Luckily, my BPW Makati Lean In Circle has helped me in actually getting things done. Since the beginning of 2017, a group of us (consisting of home-based moms, professionals, and entrepreneurs) have been meeting consistently every 4th Wednesday of the month. We work on developing our shared goals and tackle different challenges. By supporting each other we become more connected, confident, and empowered.

Where do you see your business in the next 10 years?

I don’t see myself staying in the same business. Yes, I dream to see my manufacturing company becoming a well-oiled machine so that I can move onto my next career. It could be in policy, technology, training … the possibilities are endless.

I have three goals for my company right now, which I’m working to achieve in the next three to five years:

Sustainability: To ensure our company can continue to provide work to people and help them improve their quality of life; to contribute to the 2030 Sustainability Development Goals.

Innovation: To allow our company to produce and develop quality products customers need/look for.

Resilience: To make it easy for our company to transform when customers’ needs change.

As for BPW-Makati, I hope that we create a culture of women empowering women, and women aspiring for greater things for themselves and the communities in which they belong.

Camille Escudero is a leader in both innovation and advocacy from developing Lily of the Valley to creating spaces where women can incite positive change among each other. She exemplifies a woman blazing new trails and actively championing the empowerment of women.

We are the leaders, activists, innovators and visionaries – whether in the public eye or behind the scenes – who are revolutionising the way people think and live. We are #ConnectedWomen.

Join #ConnectedWomen on Facebook


Check out Business & Professional Women Makati and Camille’s Lily of the Valley.
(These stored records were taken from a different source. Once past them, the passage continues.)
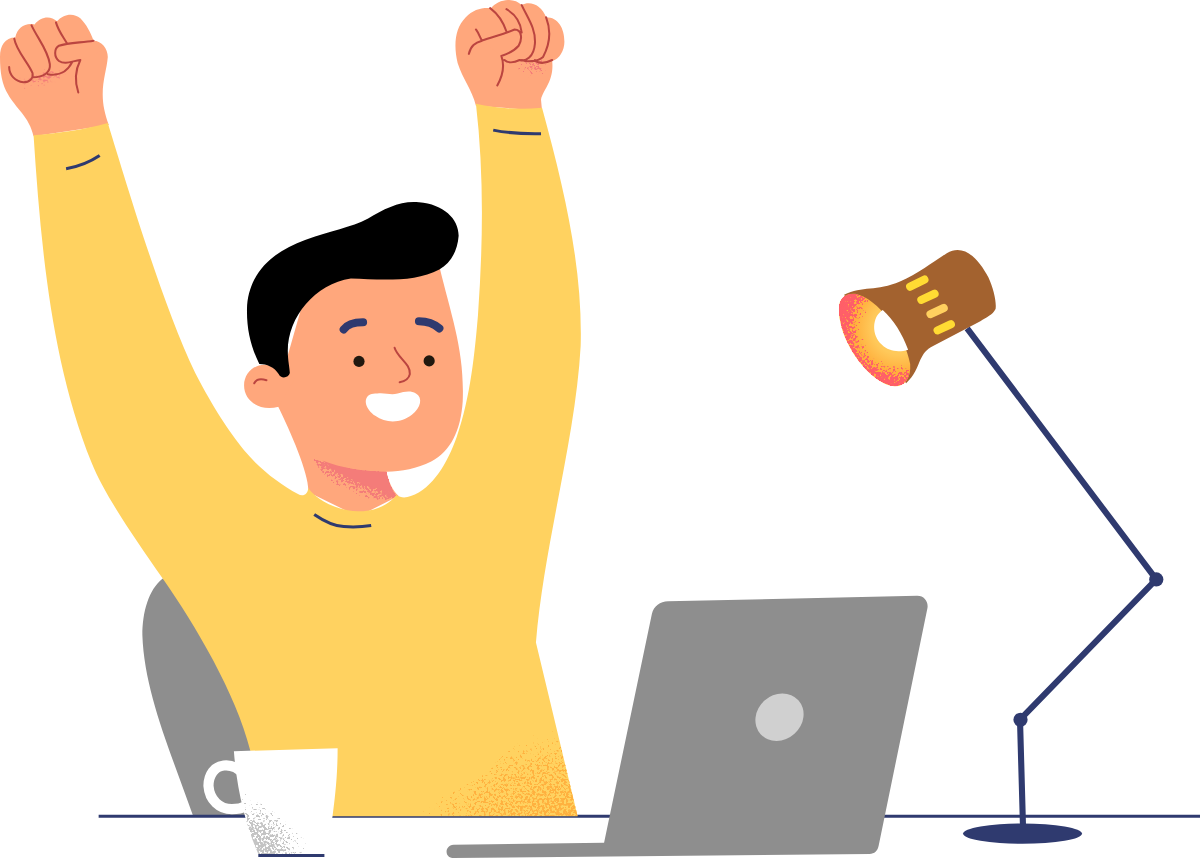
<!DOCTYPE html>
<html lang="en">
<head>
<meta charset="utf-8">
<title>Cheering at the desk</title>
<style>
:root {
  --paper: #ffffff;
  --skin: #ffa77c;
  --blush: #f47c79;
  --skin-line: #bb4540;
  --hair: #000000;
  --eye: #21180f;
  --sweater: #ffd260;
  --sweater-shade: #ffb13f;
  --navy: #2f3a6f;
  --grey: #8e8e8e;
  --grey-light: #d0d0d0;
  --mug-shade: #c4c4c4;
  --shade-brown: #a3622f;
  --vent: #ffdb33;
  --vent-soft: #ffd05f;
  --glow-warm: #ffaf3c;
  --glow-hot: #ff5f68;
}
html, body { margin: 0; height: 100%; overflow: hidden; background: var(--paper); }
.scene { display: block; width: 1200px; height: 858px; }
.skin { fill: var(--skin); }
.skin-line { fill: none; stroke: var(--skin-line); stroke-width: 2; stroke-linecap: round; stroke-linejoin: round; }
.seam { fill: none; stroke: var(--navy); stroke-width: 3; }
.brow { fill: none; stroke: var(--navy); stroke-width: 8; stroke-linecap: round; }
.grain { filter: url(#grain); }
.arm { fill: none; stroke: var(--navy); stroke-width: 6; stroke-linejoin: round; }
.navy { fill: var(--navy); }
.grey { fill: var(--grey); }
.white { fill: var(--paper); }
.vents { fill: none; stroke: var(--vent); stroke-width: 8; stroke-linecap: round; }
.blush-stop { stop-color: var(--blush); }
.sweater-stop { stop-color: var(--sweater-shade); }
.mug-stop { stop-color: var(--mug-shade); }
.hot-stop { stop-color: var(--glow-hot); }
</style>
</head>
<body>
<svg class="scene" viewBox="0 0 1180 844" preserveAspectRatio="none" role="img" aria-label="Man in a yellow sweater cheering with raised fists at a desk with laptop, mug and lamp">
  <defs>
    <filter id="grain" x="0" y="0" width="100%" height="100%" color-interpolation-filters="sRGB">
      <feTurbulence type="fractalNoise" baseFrequency=".42" numOctaves="2" seed="7" result="noise"/>
      <feColorMatrix in="noise" values="0 0 0 0 0  0 0 0 0 0  0 0 0 0 0  1 0 0 0 0" result="noiseAlpha"/>
      <feComposite in="SourceAlpha" in2="noiseAlpha" operator="arithmetic" k2="1" k3="1" k4="-1" result="sum"/>
      <feComponentTransfer in="sum" result="dots"><feFuncA type="linear" slope="12"/></feComponentTransfer>
      <feColorMatrix in="SourceGraphic" values="1 0 0 0 0  0 1 0 0 0  0 0 1 0 0  0 0 0 40 0" result="ink"/>
      <feComposite in="ink" in2="dots" operator="in"/>
    </filter>
    <radialGradient id="blush-fade">
      <stop class="blush-stop" offset="0" stop-opacity=".58"/>
      <stop class="blush-stop" offset="1" stop-opacity=".22"/>
    </radialGradient>
    <linearGradient id="neck-fade" gradientUnits="userSpaceOnUse" x1="364" y1="462" x2="350" y2="490">
      <stop class="blush-stop" offset="0" stop-opacity=".95"/>
      <stop class="blush-stop" offset=".5" stop-opacity=".65"/>
      <stop class="blush-stop" offset="1" stop-opacity=".3"/>
    </linearGradient>
    <radialGradient id="sweater-fade" gradientUnits="userSpaceOnUse" cx="0" cy="0" r="1" gradientTransform="translate(562 808) scale(165 98)">
      <stop class="sweater-stop" offset="0" stop-opacity=".6"/>
      <stop class="sweater-stop" offset=".6" stop-opacity=".47"/>
      <stop class="sweater-stop" offset="1" stop-opacity=".2"/>
    </radialGradient>
    <radialGradient id="mug-fade" gradientUnits="userSpaceOnUse" cx="0" cy="0" r="1" gradientTransform="translate(246 844) scale(60 66)">
      <stop class="mug-stop" offset="0" stop-opacity=".72"/>
      <stop class="mug-stop" offset=".5" stop-opacity=".55"/>
      <stop class="mug-stop" offset="1" stop-opacity=".22"/>
    </radialGradient>
    <radialGradient id="glow-fade" gradientUnits="userSpaceOnUse" cx="884" cy="322" r="66">
      <stop class="hot-stop" offset=".48" stop-opacity=".15"/>
      <stop class="hot-stop" offset=".72" stop-opacity=".58"/>
      <stop class="hot-stop" offset=".95" stop-opacity=".9"/>
    </radialGradient>
    <radialGradient id="glow-base" gradientUnits="userSpaceOnUse" cx="884" cy="322" r="44">
      <stop offset=".6" stop-color="#ffc95a"/>
      <stop offset="1" stop-color="#ffaf3c"/>
    </radialGradient>
    <clipPath id="sweater-clip"><use href="#sweater-shape"/></clipPath>
    <clipPath id="mug-clip"><use href="#mug-shape"/></clipPath>
    <path id="sweater-shape" d="M33 133C57 131 82 128 106 121C126 186 160 300 192 367C210 402 225 424 240 443C256 462 275 476 293 486C298 489 303 486 303 480C312 492 330 502 352 503C368 503 381 498 390 487C394 490 399 490 404 488C426 480 440 455 449 430C463 390 467 345 470 310C475 240 476 170 468 102C490 107 512 108 533 106C556 190 573 265 571 340C566 432 535 535 527 632L568 803H260C256 775 252 758 246 738C232 682 192 615 160 569C130 526 103 487 90 455C50 355 40 240 33 133Z"/>
    <path id="mug-shape" d="M230 739L332 736C332 765 329 787 327 803C324 820 321 831 319 840H254C243 815 233 780 230 739Z"/>
  </defs>

  <path id="chair" class="grey" d="M160 569C146 580 140 602 140 625C142 682 168 740 190 803H262V735L200 600Z"/>
  <path id="desk-edge" class="seam" d="M97 803H1180"/>

  <g id="man">
    <g id="head">
      <path class="skin" d="M300 290L345 268L432 262C444 312 457 345 455 395C453 424 443 444 424 454C410 461 395 464 380 464C382 474 386 482 392 488L352 508L303 484C305 470 287 427 273 399C278 390 282 380 280 360Z"/>
      <path class="grain" fill="url(#neck-fade)" d="M308 451C333 460 358 464 380 464C382 474 386 482 390 488C380 495 366 492 352 488C332 481 315 468 308 451Z"/>
      <path fill="var(--blush)" d="M317 453C337 461 360 464 380 464C382 474 385 481 389 487C375 480 365 480 352 474C338 468 327 462 317 453Z"/>
      <path id="ear" class="skin" d="M274 400C256 405 240 395 240 379C240 364 256 354 269 361L290 372Z"/>
      <path class="skin-line" d="M250 377Q253 371 262 374"/>
      <path id="hair" fill="var(--hair)" d="M255 358C246 340 242 322 243 300C246 265 272 246 300 236C325 227 345 224 362 215C378 205 395 197 412 199C436 201 451 215 451 232C450 247 443 259 432 265C408 278 375 275 345 274C310 279 283 312 283 345C283 355 285 362 285 367C284 372 276 373 274 368C270 361 262 358 255 358Z"/>
      <path class="brow" d="M338 324Q343 317 357 317M412 316Q424 316 432 323"/>
      <g fill="var(--eye)"><circle cx="353" cy="355.500" r="5.500"/><circle cx="422" cy="355" r="5.500"/></g>
      <path class="skin-line" d="M388 342C391 352 404 358 403 368C402 373 398 375 393 376"/>
      <path id="smile" class="white" d="M371 387C379 386 384 389 391 387C398 385 404 384 409 387C416 391 414 401 405 408C395 416 380 417 369 409C360 403 356 392 364 388C366 387 368 387 371 387Z"/>
    </g>

    <g id="left-fist">
      <path class="skin" d="M33 134C29 115 15 106 8 93C2 83 0 72 0 56C0 45 5 37 15 37C17 27 25 22 34 24C40 16 50 15 56 21C62 14 72 12 79 18C85 24 89 32 92 40C100 40 106 48 106 56C105 68 101 78 101 93C101 103 103 112 107 123Z"/>
      <ellipse class="grain" fill="url(#blush-fade)" cx="45" cy="76" rx="32" ry="10" transform="rotate(-15 45 76)"/>
      <path class="skin" d="M56 48C60 44 80 44 92 41L100 50L80 59C71 60 62 64 57 59C53 55 54 51 56 48Z"/>
      <path class="skin-line" d="M14 38C16 50 28 62 32 72C33 77 29 81 23 81C15 80 9 74 9 66M31 25C37 38 47 49 49 63C50 71 43 76 32 76M55 22C58 32 63 37 66 43M92 40C80 42 67 42 58 45C53 48 53 56 58 60C64 64 71 60 79 59C75 67 73 79 77 91M71 61C66 71 57 75 47 73"/>
    </g>
    <g id="right-fist">
      <path class="skin" d="M468 104C464 88 455 78 450 62C446 45 447 28 458 17C465 9 475 7 483 8C490-1 505-3 513 5C521 0 533 5 537 17C549 17 555 28 555 41C555 50 550 58 543 60C545 80 534 88 532 98L533 109Z"/>
      <ellipse class="grain" fill="url(#blush-fade)" cx="525" cy="66" rx="19" ry="12"/>
      <path class="skin" d="M474 40C485 36 495 34 506 29C513 29 514 38 510 45C505 51 499 53 493 55Z"/>
      <path class="skin-line" d="M482 8C490 14 495 22 498 31M468 29C471 33 472 37 474 40M461 53C463 45 467 42 474 40C485 36 495 34 506 29C513 29 514 38 510 45C505 51 499 53 493 55C497 66 494 75 489 84M498 9C508 15 512 22 513 32M513 5C519 18 527 28 526 43C525 56 517 61 511 59C505 62 499 62 496 59M537 17C542 30 541 43 534 56C528 61 518 61 513 59M543 59C535 63 529 62 526 59"/>
    </g>

    <g id="sweater">
      <use href="#sweater-shape" fill="var(--sweater)"/>
      <g clip-path="url(#sweater-clip)"><path class="grain" fill="url(#sweater-fade)" d="M400 803L470 765L530 710H550L570 803Z"/></g>
      <path class="seam" d="M65 166Q83 163 98 153M485 128Q505 132 532 131.500M309 506Q325 517 338 518Q352 519 365 517"/>
    </g>
  </g>

  <g id="mug">
    <path fill="none" stroke="var(--paper)" stroke-width="10" d="M240 763C236 756 228 752 220 753C211 754 205 762 205 773C206 787 216 796 228 796C234 796 238 795 242 793"/>
    <use href="#mug-shape" class="white"/>
    <g clip-path="url(#mug-clip)"><path class="grain" fill="url(#mug-fade)" d="M234 778H248L306 830V841H245Z"/></g>
    <path class="seam" d="M254 841.500H319"/>
  </g>

  <g id="laptop">
    <path class="grey" d="M641 604C643 596 649 592 657 591.500L902 586C909 586 913 592 912 598L864 832C863 837 860 840 855 840L445 844C437 843 437 832 446 831L594 829Z"/>
    <ellipse cx="766.500" cy="705.500" rx="25" ry="22" transform="rotate(-42 766.500 705.500)" fill="var(--grey-light)"/>
  </g>

  <g id="lamp">
    <path class="arm" d="M951 323L1137 570L1003 708L1006 815"/>
    <circle class="navy" cx="1137" cy="570" r="7"/>
    <circle class="navy" cx="1003.500" cy="708" r="7"/>
    <ellipse class="navy" cx="1005.500" cy="820" rx="58.500" ry="10"/>
    <path fill="var(--shade-brown)" d="M830 290C848 281 862 287 885 277C903 269 917 258 931 249C949 239 963 256 972 273C977 284 980 297 979 304C976 310 970 312 964 316L918 340C910 344 908 348 905 354C902 361 899 370 891 377Z"/>
    <g id="lamp-opening">
      <path fill="url(#glow-base)" d="M825 303C825 294 831 288 841 289C863 293 890 330 895 358C896 372 890 380 880 380C855 378 824 335 825 303Z"/>
      <path class="grain" fill="url(#glow-fade)" d="M825 303C825 294 831 288 841 289C863 293 890 330 895 358C896 372 890 380 880 380C855 378 824 335 825 303Z"/>
      <path class="white" d="M868 305C857 312 857 330 867 339C874 346 884 347 893 344C887 328 879 315 868 305Z"/>
    </g>
    <path class="vents" d="M895 282L909 275M906 295L919 289M922 325L935 319"/>
    <path class="vents" style="stroke:var(--vent-soft)" d="M915 309L928 303"/>
  </g>
</svg>
</body>
</html>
Did you enjoy this post? Please share!
  • 3
Gina Romero

Gina Romero is a community builder who harnesses technology to drive the success of women entrepreneurs. Working with corporate partners, local organisations and government agencies, Gina creates initiatives that strengthen the regional startup and SME ecosystem. She is the Founder of Connected Women.

Read Gina's recent interview on 'How One Woman Is Bringing Opportunity To More Women In Southeast Asia'.

Edited by: Nedda Chaplin, Image credit: Camille R. Escudero

  • 3
No Comments

Sorry, the comment form is closed at this time.